And I can't stand people who won't try things either and chefs who won't? What is that about?

StickyGooeyCreamyChewy said...

Hmmm. I've never seen or heard of these, but they look interesting. I'd try them, but then I'll try almost anything!

I could never understand those people who turn their noses up at foods and refuse to even try them - especially culinary students! That just drives me crazy. We always had the "one bite rule" at our house.

Anh said...

Seriously come to Vietnam with me! My grandpa has several custard apple trees. they are one of the best fruits ever!

Deborah said...

I've never heard of these before - but I'm going to start looking for them!

I can't think of anything that I wouldn't try - I'm one of those people who will try anything once. Like escargot - tried it, and loved it!! There are a few foods from my childhood that I thought I didn't like, but I've been retrying them and discovering a new love for them. Like sweet potatoes. Hated them growing up, but can't get enough of them now!

Natalie said...

I've never had a custard apple, but I'll certainly keep my eyes open for them! I've recently developed a love for okra, escargot, and blue cheese.
Separately, of course!

abi said...

wow, i am about to try one now!!! - so do we just it the flesh (not the skin) or do have to boil them or something?

abi said...

by the way - i am only 13 - so i guess the custard apple is the new begining to a a life of exotic fruits!

Bellini Valli said...

Living here in K-town it would be a rare experience to come across any of these fruits like custard apple or durian. I will get the opportunity to try them one day I am sure of it:D

Bernice said...

I LOVE THIS!!! I think I'm so blessed to be staying in Singapore, where most fruits are available. =D

Hillary said...

Wow...very interesting!
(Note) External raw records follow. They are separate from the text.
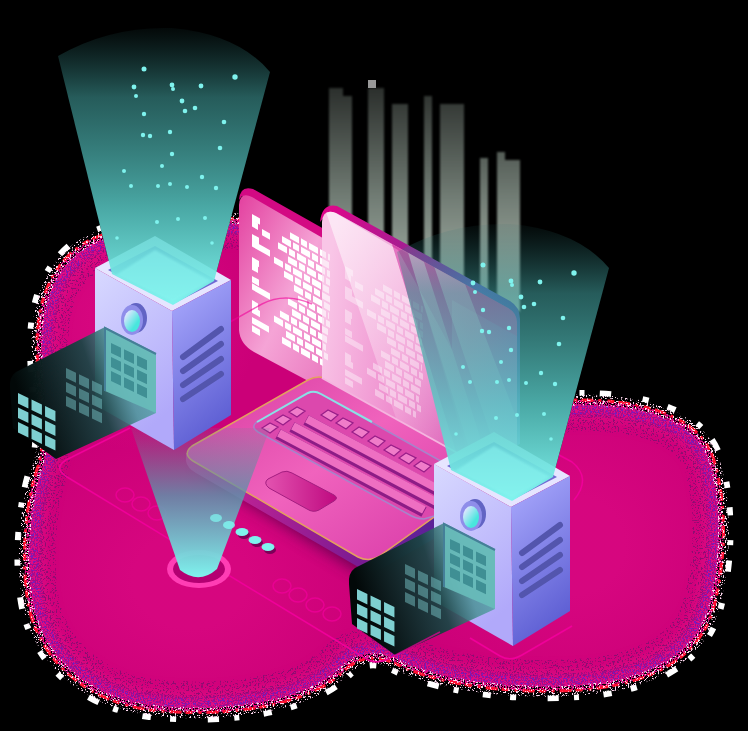
<!DOCTYPE html>
<html lang="en">
<head>
<meta charset="utf-8">
<title>Isometric laptop and servers</title>
<style>
:root{--night:#000;--floor:#cb0078;--neon:#f0009a;--aqua:#7ff3ee;--vent:#5355ad;--paper:#fff}
html,body{margin:0;background:var(--night);overflow:hidden}
svg{display:block;width:748px;height:731px}
.edge{fill:none;stroke-linejoin:round}
.neon{fill:none;stroke:var(--neon);stroke-width:1.5}
.aqua{fill:var(--aqua)}
.code{stroke:var(--paper);stroke-width:6;fill:none}
.vents{stroke:var(--vent);stroke-width:6;stroke-linecap:round}
.keys{fill:#f07cc9;stroke:#9a1f8a;stroke-width:1.3}
.bar-shadow{stroke:#8d1c86;stroke-width:11}
.bar{stroke:#ee6fc2;stroke-width:8}
</style>
</head>
<body>
<svg viewBox="0 0 748 731" role="img" aria-label="Pink laptop between two glowing servers">
<defs>
<linearGradient id="beamUp" x1="0" y1="0" x2="0" y2="1"><stop offset="0" stop-color="#2c6e6d" stop-opacity=".08"/><stop offset=".25" stop-color="#3d9492" stop-opacity=".62"/><stop offset=".65" stop-color="#58c9c5" stop-opacity=".84"/><stop offset="1" stop-color="#7ff3ee"/></linearGradient>
<linearGradient id="beamDown" x1="0" y1="0" x2="0" y2="1"><stop offset="0" stop-color="#5f8794" stop-opacity=".15"/><stop offset=".45" stop-color="#5f92aa" stop-opacity=".85"/><stop offset="1" stop-color="#7ff3ee"/></linearGradient>
<linearGradient id="caseFront" x1="0" y1="0" x2=".4" y2="1"><stop offset="0" stop-color="#d8d9ff"/><stop offset="1" stop-color="#b1a9fa"/></linearGradient>
<linearGradient id="caseSide" x1="0" y1="0" x2=".3" y2="1"><stop offset="0" stop-color="#adadff"/><stop offset="1" stop-color="#5f60d4"/></linearGradient>
<linearGradient id="lens" x1="0" y1="0" x2="1" y2="1"><stop offset=".15" stop-color="#dfe6ff"/><stop offset=".7" stop-color="#48e6dd"/></linearGradient>
<linearGradient id="projection" x1="1" y1="0" x2="0" y2=".3"><stop offset="0" stop-color="#57b5ae" stop-opacity=".7"/><stop offset=".3" stop-color="#448f8f" stop-opacity=".8"/><stop offset=".5" stop-color="#1c4546" stop-opacity=".95"/><stop offset="1" stop-color="#020808"/></linearGradient>
<linearGradient id="panelFill" x1="0" y1="0" x2="1" y2="1"><stop offset="0" stop-color="#e3409f"/><stop offset=".5" stop-color="#f5a4d6"/><stop offset="1" stop-color="#e76fba"/></linearGradient>
<linearGradient id="screenFill" x1="0" y1=".4" x2="1" y2=".6"><stop offset="0" stop-color="#f9c6e7"/><stop offset=".45" stop-color="#ee8bcd"/><stop offset=".75" stop-color="#d957b3"/><stop offset="1" stop-color="#ad53b8"/></linearGradient>
<linearGradient id="rim" x1="0" y1="0" x2="1" y2=".7"><stop offset="0" stop-color="#e3058a"/><stop offset=".35" stop-color="#a81c91"/><stop offset=".7" stop-color="#5256c4"/><stop offset="1" stop-color="#3c2c93"/></linearGradient>
<linearGradient id="deck" x1="0" y1="0" x2="1" y2=".8"><stop offset="0" stop-color="#d73ba0"/><stop offset=".5" stop-color="#f063bd"/><stop offset="1" stop-color="#d83aa8"/></linearGradient>
<linearGradient id="under" x1="0" y1="0" x2="1" y2="0"><stop offset="0" stop-color="#d92595"/><stop offset=".6" stop-color="#7c1b92"/><stop offset="1" stop-color="#4c249b"/></linearGradient>
<linearGradient id="pad" x1="0" y1="0" x2="1" y2="0"><stop offset="0" stop-color="#e353b0"/><stop offset="1" stop-color="#bf0a80"/></linearGradient>
<linearGradient id="ray" gradientUnits="userSpaceOnUse" x1="0" y1="85" x2="0" y2="310"><stop offset="0" stop-color="#8b978e" stop-opacity=".3"/><stop offset=".5" stop-color="#8e9c92" stop-opacity=".8"/><stop offset="1" stop-color="#b7c4b9"/></linearGradient>
<linearGradient id="glint" x1="0" y1="0" x2="0" y2="1"><stop offset="0" stop-color="#fff" stop-opacity=".6"/><stop offset="1" stop-color="#fff" stop-opacity=".05"/></linearGradient>
<radialGradient id="lobeGlow"><stop offset=".3" stop-color="#f0148f" stop-opacity=".3"/><stop offset="1" stop-color="#f0148f" stop-opacity="0"/></radialGradient>
<filter id="soft" x="-20%" y="-20%" width="140%" height="140%"><feGaussianBlur stdDeviation="1.3"/></filter>
<filter id="shade" x="-20%" y="-20%" width="140%" height="140%"><feGaussianBlur stdDeviation="8"/></filter>
<filter id="grainFine" filterUnits="userSpaceOnUse" x="0" y="0" width="748" height="731"><feTurbulence type="fractalNoise" baseFrequency=".7" numOctaves="2" seed="4"/><feColorMatrix values="0 0 0 0 0 0 0 0 0 0 0 0 0 0 0 14 0 0 0 -7"/><feComposite in="SourceGraphic" operator="in"/></filter>
<filter id="grainSparse" filterUnits="userSpaceOnUse" x="0" y="0" width="748" height="731"><feTurbulence type="fractalNoise" baseFrequency=".6" numOctaves="2" seed="19"/><feColorMatrix values="0 0 0 0 0 0 0 0 0 0 0 0 0 0 0 14 0 0 0 -8"/><feComposite in="SourceGraphic" operator="in"/></filter>
<path id="island" d="M250 219C190 217 130 222 90 240C52 260 36 300 37 350C38 400 48 435 38 466C24 505 20 570 30 612C44 665 90 702 150 710C220 718 305 708 343 672C358 656 378 654 400 666C450 688 520 694 580 690C648 685 698 660 713 610C727 560 727 500 713 457C698 415 640 399 575 400L560 402"/>
<clipPath id="islandClip"><use href="#island"/></clipPath>
<clipPath id="screenClip"><path d="M322 222Q323 208 336 213L508 308Q517 313 517 323V446L470 460L322 378Z"/></clipPath>
<path id="tiles" d="M0 0h10v10H0zM13 0h10v10H13zM26 0h10v10H26zM0 14h10v10H0zM13 14h10v10H13zM26 14h10v10H26zM0 28h10v10H0zM13 28h10v10H13zM26 28h10v10H26z"/>
<g id="codeBlock" class="code">
<path d="M0 3h8M0 9h6M10 12h8M0 22h7M0 28h18M0 44h7M0 50h6M0 62h7M0 69h18M0 85h6M0 91h8M0 101h17M0 109h8"/>
<path stroke-dasharray="9 2 6 2" d="M38 0h40M30 8h48M26 16h52M36 24h42M22 32h55M32 40h46M42 48h36M46 56h31M36 64h42M40 72h36M28 80h49M22 88h52M34 96h42M30 104h41"/>
</g>
<path id="fan" d="M112 274L58 56Q110 26 172 28Q238 34 270 72L214 281L173 305Z"/>
<g id="sparks" class="aqua">
<circle cx="144" cy="69" r="2.5"/><circle cx="235" cy="77" r="2.7"/><circle cx="134" cy="87" r="2.4"/><circle cx="136" cy="96" r="2"/><circle cx="172" cy="85" r="2.4"/><circle cx="173" cy="89" r="2"/><circle cx="201" cy="86" r="2.4"/><circle cx="182" cy="101" r="2.4"/><circle cx="185" cy="111" r="2.3"/><circle cx="195" cy="108" r="2.3"/><circle cx="224" cy="122" r="2.3"/><circle cx="144" cy="114" r="2.2"/><circle cx="143" cy="135" r="2.2"/><circle cx="150" cy="136" r="2.2"/><circle cx="170" cy="132" r="2.2"/><circle cx="220" cy="148" r="2.3"/><circle cx="172" cy="154" r="2.2"/><circle cx="162" cy="166" r="2"/><circle cx="124" cy="171" r="2"/><circle cx="202" cy="177" r="2.2"/><circle cx="131" cy="186" r="2"/><circle cx="158" cy="186" r="2"/><circle cx="170" cy="184" r="2"/><circle cx="187" cy="187" r="2"/><circle cx="216" cy="188" r="2.2"/><circle cx="157" cy="222" r="2"/><circle cx="178" cy="219" r="2"/><circle cx="205" cy="218" r="2"/><circle cx="117" cy="238" r="1.8"/><circle cx="212" cy="243" r="1.8"/>
</g>
<g id="server">
<path fill="#e6e5ff" d="M95 268L155 236L231 280L172 311Z"/>
<path fill="#7069d3" d="M108 270L155 246L218 281L173 304Z"/>
<path fill="url(#caseFront)" d="M95 268L172 311L174 450L95 405Z"/>
<path fill="url(#caseSide)" d="M172 311L231 280V415L174 450Z"/>
<path class="vents" d="M183 357L221 329M183 371L221 344M183 385L221 359M183 399L221 374"/>
<ellipse cx="136" cy="318" rx="11" ry="15" fill="#6264c4"/><ellipse cx="132" cy="320" rx="11" ry="15" fill="#8f8eea"/><ellipse cx="132" cy="321" rx="8" ry="11" fill="url(#lens)"/>
<path fill="url(#projection)" d="M105 327L16 372Q9 377 10 388L13 428L56 459L156 413V353Z"/>
<path fill="#69bdbb" opacity=".9" d="M105 328L156 354V413L105 391Z"/>
<path fill="none" stroke="#457f98" stroke-width="2" d="M105 391V328L156 354"/>
<use href="#tiles" fill="#3f8f94" transform="matrix(1 .48 0 1 111 343)"/>
<use href="#tiles" fill="#7ecfd0" transform="matrix(1 .48 0 1 66 368)" opacity=".45"/>
<use href="#tiles" fill="#7ecfd0" transform="matrix(1.04 .5 0 1.04 18 393)"/>
<use href="#fan" fill="url(#beamUp)"/>
<path fill="#8af5f0" opacity=".55" filter="url(#soft)" d="M116 275L155 250L211 281L173 302Z"/>
<use href="#sparks"/>
</g>
</defs>

<rect width="748" height="731" fill="#000"/>

<g id="magenta-floor">
<use href="#island" class="edge" stroke="#fff" stroke-width="20" stroke-dasharray="8 19 6 31 11 15 5 24"/>
<use href="#island" class="edge" stroke="#000" stroke-width="8"/>
<use href="#island" fill="#cb0078"/>
<g clip-path="url(#islandClip)">
<ellipse cx="190" cy="580" rx="190" ry="160" fill="url(#lobeGlow)"/>
<ellipse cx="570" cy="545" rx="180" ry="165" fill="url(#lobeGlow)"/>
<ellipse cx="130" cy="320" rx="130" ry="130" fill="url(#lobeGlow)"/>
<use href="#island" class="edge" stroke="#f5188f" stroke-width="34" opacity=".55" filter="url(#shade)"/>
<g filter="url(#grainSparse)"><use href="#island" class="edge" stroke="#8e0a72" stroke-width="62"/></g>
<g filter="url(#grainFine)"><use href="#island" class="edge" stroke="#a00a86" stroke-width="34"/></g>
<g filter="url(#grainSparse)"><use href="#island" class="edge" stroke="#7a1cc0" stroke-width="28"/></g>
</g>
<g filter="url(#grainFine)"><use href="#island" class="edge" stroke="#000" stroke-width="9"/></g>
<use href="#island" class="edge" stroke="#ff1030" stroke-width="3" stroke-dasharray="12 4 7 6 3 5"/>
<g filter="url(#grainSparse)"><use href="#island" class="edge" stroke="#ffd9f0" stroke-width="11"/></g>
</g>

<g id="floor-circuit" class="neon">
<path d="M130 428L66 460Q53 468 67 477L365 658Q376 665 388 659M470 638L500 656Q510 662 522 655L572 626M522 435L572 462Q592 478 574 500"/>
<g opacity=".75">
<ellipse cx="125" cy="495" rx="9" ry="7"/><ellipse cx="141" cy="504" rx="9" ry="7"/><ellipse cx="157" cy="513" rx="9" ry="7"/>
<ellipse cx="282" cy="586" rx="9" ry="7"/><ellipse cx="298" cy="595" rx="9" ry="7"/><ellipse cx="315" cy="605" rx="9" ry="7"/><ellipse cx="332" cy="614" rx="9" ry="7"/>
</g>
</g>

<g id="beam-backdrops" fill="#000">
<use href="#fan"/>
<use href="#fan" x="339" y="196"/>
</g>

<g id="light-rays" fill="url(#ray)" filter="url(#soft)">
<path d="M329 88h14v8h9v130l-23-12zM368 88h16v155l-16-8zM392 104h16v152l-16-9zM424 96h8v172l-8-4zM440 104h24v182l-24-13zM480 158h8v142l-8-4zM497 152h8v8h15v152l-23-12z"/>
</g>
<path fill="#999" d="M368 80h8v8h-8z"/>

<g id="code-panel">
<path fill="#d30983" d="M239 200Q240 185 253 189L340 238L332 247L242 196Z"/>
<path fill="url(#panelFill)" d="M239 205Q240 191 252 197L340 248V398L254 352Q240 344 239 330Z"/>
<use href="#codeBlock" transform="matrix(1 .56 0 1.05 252 214)"/>
<path class="neon" opacity=".6" d="M230 322L262 304Q285 292 312 304"/>
</g>

<g id="laptop">
<path fill="#3b0540" opacity=".7" filter="url(#shade)" d="M195 470L370 578L450 535L400 500Z"/>
<path fill="url(#under)" d="M186 453V461Q187 468 196 473L360 568Q371 574 383 568L470 518V460Z"/>
<path fill="url(#deck)" stroke="#e3a05e" stroke-width="1.5" d="M192 446L308 380Q319 374 330 380L500 470L378 557Q368 562 358 557L193 461Q182 454 192 446Z"/>
<path fill="#dc48ad" stroke="#a883cb" stroke-width="1.5" d="M257 422L308 393Q314 390 321 394L455 469V510L424 519Q416 519 408 514L258 432Q250 427 257 422Z"/>
<path fill="none" stroke="#8be0e5" stroke-width="2" d="M257 422L308 393Q314 390 321 394L372 422"/>
<path class="keys" d="M289 412l8-5 8 4-8 6zM275 420l8-5 8 4-8 6zM262 428l8-5 8 4-8 6zM321 415l7-5 10 5-7 6zM336 423l7-5 10 5-7 6zM352 432l7-5 10 5-7 6zM368 441l7-5 10 5-7 6zM384 450l7-5 10 5-7 6zM399 458l7-5 10 5-7 6zM414 466l7-5 10 5-7 6z"/>
<path class="bar-shadow" d="M306 420L440 492M292 427L440 506M278 434L424 512"/>
<path class="bar" d="M307 419L440 490M293 426L440 504M279 433L424 510"/>
<path fill="url(#pad)" stroke="#a31d80" d="M268 479L282 472Q287 470 292 473L334 495Q339 498 334 501L319 510Q313 513 307 509L269 488Q263 483 268 479Z"/>
<path fill="url(#rim)" d="M320 222Q322 203 337 206L510 301Q520 307 520 319V444L508 450L506 315L325 216Z"/>
<path fill="url(#screenFill)" d="M322 222Q323 208 336 213L508 308Q517 313 517 323V446L470 460L322 378Z"/>
<g clip-path="url(#screenClip)">
<path fill="#d42b9d" opacity=".55" d="M322 205L398 250L452 350V300L520 338V300Z"/>
<use href="#codeBlock" transform="matrix(1 .56 0 1.05 345 266)" opacity=".4"/>
<use href="#codeBlock" transform="matrix(1 .56 0 1.05 252 214)" opacity=".6"/>
<path fill="url(#glint)" d="M324 206L392 244L458 458L398 424ZM408 252L424 262L488 462L470 460ZM434 266L465 284L525 440V470L500 462Z"/>
<path fill="#c72b9a" opacity=".35" d="M392 244L408 254L474 464L458 458Z"/>
</g>
<path fill="none" stroke="#f5b4df" stroke-width="2" d="M322 378L470 460"/>
</g>

<g id="floor-projector">
<ellipse cx="199" cy="569" rx="32" ry="19" fill="#ff3db4"/><ellipse cx="199" cy="569" rx="26" ry="14" fill="#b40072"/>
<path fill="url(#beamDown)" d="M131 428L270 428L217 569Q199 585 180 570Z"/>
</g>
<g id="indicator-lights">
<g fill="#7d0058"><ellipse cx="244" cy="535" rx="6" ry="4"/><ellipse cx="257" cy="543" rx="6" ry="4"/><ellipse cx="270" cy="550" rx="6" ry="4"/></g>
<g class="aqua"><ellipse cx="216" cy="518" rx="6" ry="4" opacity=".75"/><ellipse cx="229" cy="525" rx="6" ry="4" opacity=".85"/><ellipse cx="242" cy="532" rx="6.5" ry="4"/><ellipse cx="255" cy="540" rx="6.5" ry="4"/><ellipse cx="268" cy="547" rx="6.5" ry="4"/></g>
</g>

<use href="#server"/>
<use href="#server" x="339" y="196"/>
<path class="neon" opacity=".7" d="M365 658Q376 665 388 659L440 632"/>
</svg>
</body>
</html>
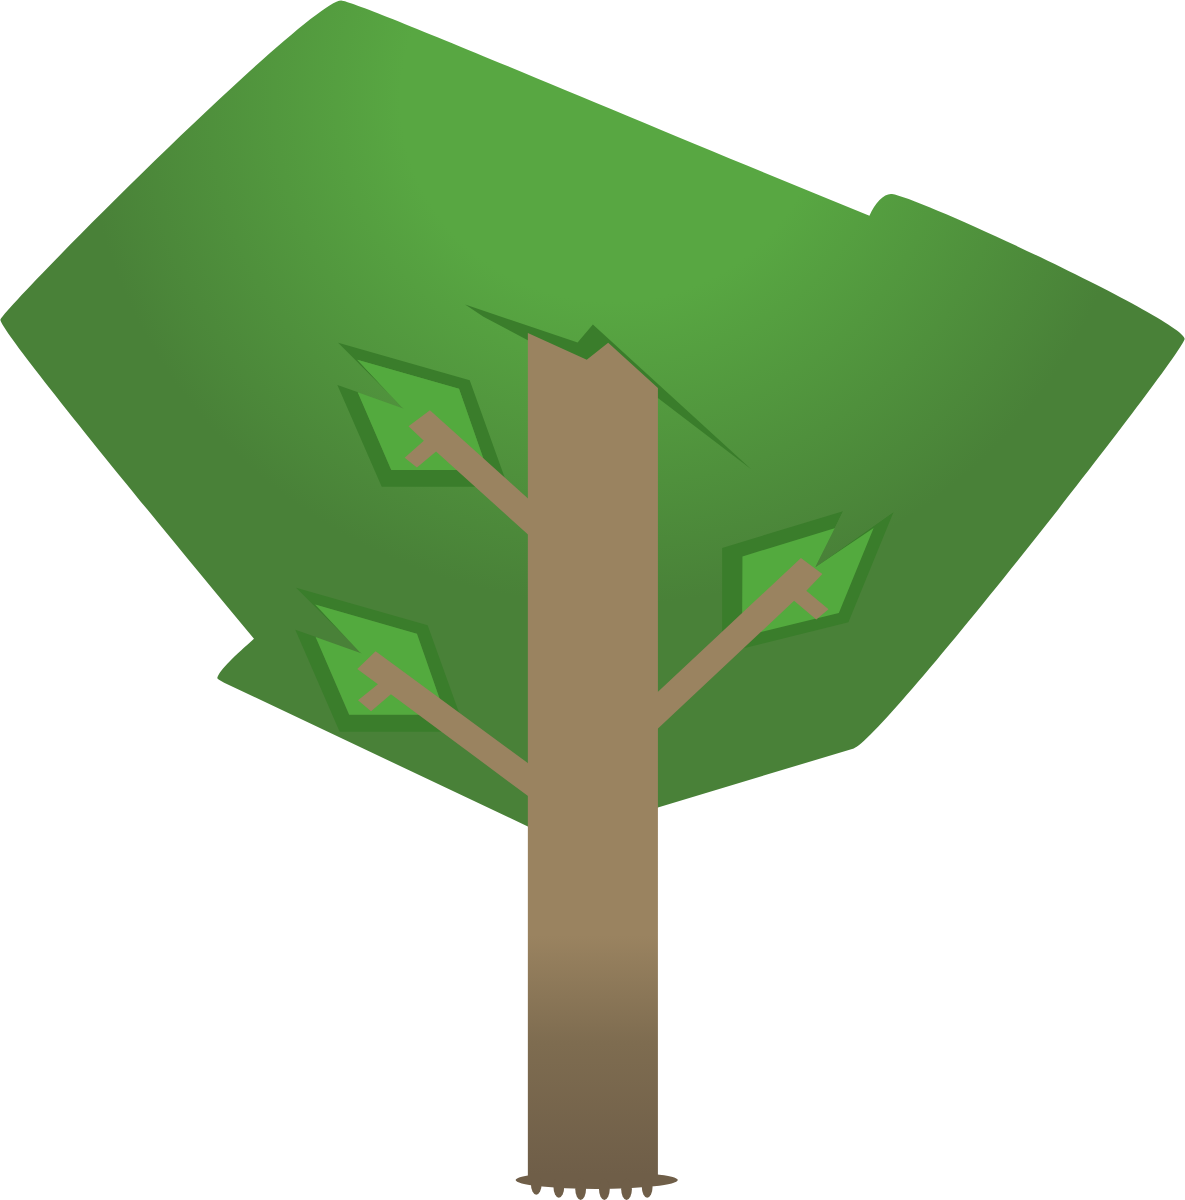
<!DOCTYPE html>
<html lang="en">
<head>
<meta charset="utf-8">
<title>Angular tree</title>
<style>
  :root {
    --paper: #ffffff;
    --crown-light: #58a742;
    --crown-dark: #498138;
    --leaf-fill: #53aa3e;
    --leaf-edge: #3a7d2b;
    --bark: #9a8360;
    --bark-mid: #7e6c50;
    --bark-dark: #6f5e48;
  }
  html, body { margin: 0; padding: 0; background: var(--paper); }
  body { width: 1185px; height: 1200px; overflow: hidden; }
  .tree { display: block; width: 1185px; height: 1200px; }
  .stop-crown-light { stop-color: var(--crown-light); }
  .stop-crown-dark { stop-color: var(--crown-dark); }
  .stop-bark { stop-color: var(--bark); }
  .stop-bark-mid { stop-color: var(--bark-mid); }
  .stop-bark-dark { stop-color: var(--bark-dark); }
  .crown { fill: url(#crown-shade); }
  .leaf-edge, .trunk-shadow { fill: var(--leaf-edge); }
  .leaf-fill { fill: var(--leaf-fill); }
  .branch { fill: var(--bark); }
  .trunk { fill: url(#trunk-shade); }
  .roots { fill: var(--bark-dark); }
</style>
</head>
<body>
<svg class="tree" viewBox="0 0 1549 1568" preserveAspectRatio="none" role="img" aria-label="Stylised tree with an angular green crown, three branches and a straight brown trunk">
  <defs>
    <radialGradient id="crown-shade" gradientUnits="userSpaceOnUse" cx="0" cy="0" r="1" gradientTransform="translate(800 130) scale(690 660)">
      <stop class="stop-crown-light" offset="0.4"/>
      <stop class="stop-crown-dark" offset="1"/>
    </radialGradient>
    <linearGradient id="trunk-shade" gradientUnits="userSpaceOnUse" x1="0" y1="1222" x2="0" y2="1535">
      <stop class="stop-bark" offset="0"/>
      <stop class="stop-bark-mid" offset="0.45"/>
      <stop class="stop-bark-dark" offset="1"/>
    </linearGradient>
    <g id="left-leaf">
      <path class="leaf-edge" d="M442 448 L614 497 L664 636 H499 L441 503 L468 512.500 L511 613.500 H637 L600 508 L467 470 L525 532 L528 534 Z"/>
      <path class="leaf-fill" d="M467 470 L600 508 L637 614 H511.500 L467.500 512.500 L528 534 L525 532 Z"/>
    </g>
    <ellipse id="root" rx="7" ry="14"/>
  </defs>

  <path class="crown" d="M446 0.500 C468 2 810 149 1136.500 282 C1144 264 1157 252 1166 253.500 C1205 259 1552 422 1548.500 443 C1544 466 1152 968 1116 978 L860 1055 L770 1117 L690 1080 L293 892 Q284 887.500 284 886 C286 876 309 855 332 834.500 C190 664 3 435 0.500 418 C2 405 404 1 446 0.500 Z"/>

  <path class="trunk-shadow" d="M608 398 L755 447.500 L775 424 L982 613 L860 520 L790 500 L690 444.500 L632 414 Z"/>

  <g id="leaves">
    <use href="#left-leaf"/>
    <use href="#left-leaf" x="-55" y="320"/>
    <path class="leaf-edge" d="M944 716 L1102 668 L1066 741 L1168 669 L1109 813 L944 854 Z"/>
    <path class="leaf-fill" d="M970.500 727 L1092 690 L1066 741 L1072 737 L1142 690 L1096.500 801 L970 832 Z"/>
    <path class="crown" d="M1102 668 L1066 741 L1168 669 Z"/>
  </g>

  <g id="branches">
    <path class="branch" d="M562 536 L692 653 V700 L570 590 L545 611 L529 598 L554 576 L534 557 Z"/>
    <path class="branch" d="M491 851 L692 998.500 V1041.500 L511 907 L485 929.500 L468 915 L494 894 L467 874 Z"/>
    <path class="branch" d="M1047 729 L858 906 V954 L1038 785 L1067 809.500 L1083 796 L1054 772 L1075 750 Z"/>
  </g>

  <g class="roots">
    <ellipse cx="780" cy="1542" rx="106" ry="11.500"/>
    <use href="#root" x="701" y="1547"/>
    <use href="#root" x="730.500" y="1551"/>
    <use href="#root" x="759" y="1554"/>
    <use href="#root" x="790" y="1554"/>
    <use href="#root" x="819" y="1554"/>
    <use href="#root" x="846" y="1551"/>
  </g>

  <path class="trunk" d="M690 435 L767 470 L795 448 L860 507 V1540 H690 Z"/>
</svg>
</body>
</html>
Thanks for teaching us about custard apples!

Yvonne said...

My grandma had a custard apple tree in the front yard when I was growing up... Sadly, I don't remember ever trying one. But I do remember holding one in my hand as a little kid, and then dropping it, and it went SPLAT! all over the floor. (Or was it a dream?)

ale balanzario said...

In spanish we call them *chirimoya*, they are so tasty,

Anonymous said...

They are NOT chirimoyas as Ale Balanzario states. In Spanish it is called ANON. Chirimoyas are a diffrent fruit. And YES Anon's are delicious. We are lucky to live in Miami where they can be cultivated.

Anonymous said...

Cherimoya and Anona are both correct terms in Spanish for the same thing.

Anonymous said...

Unfortunately, Custard-Apples cause a quite severe form of Parkinson's disease if eaten too frequently. It is the number 1 cause of Parkinsonism in Guadaloupe - where they eat lots!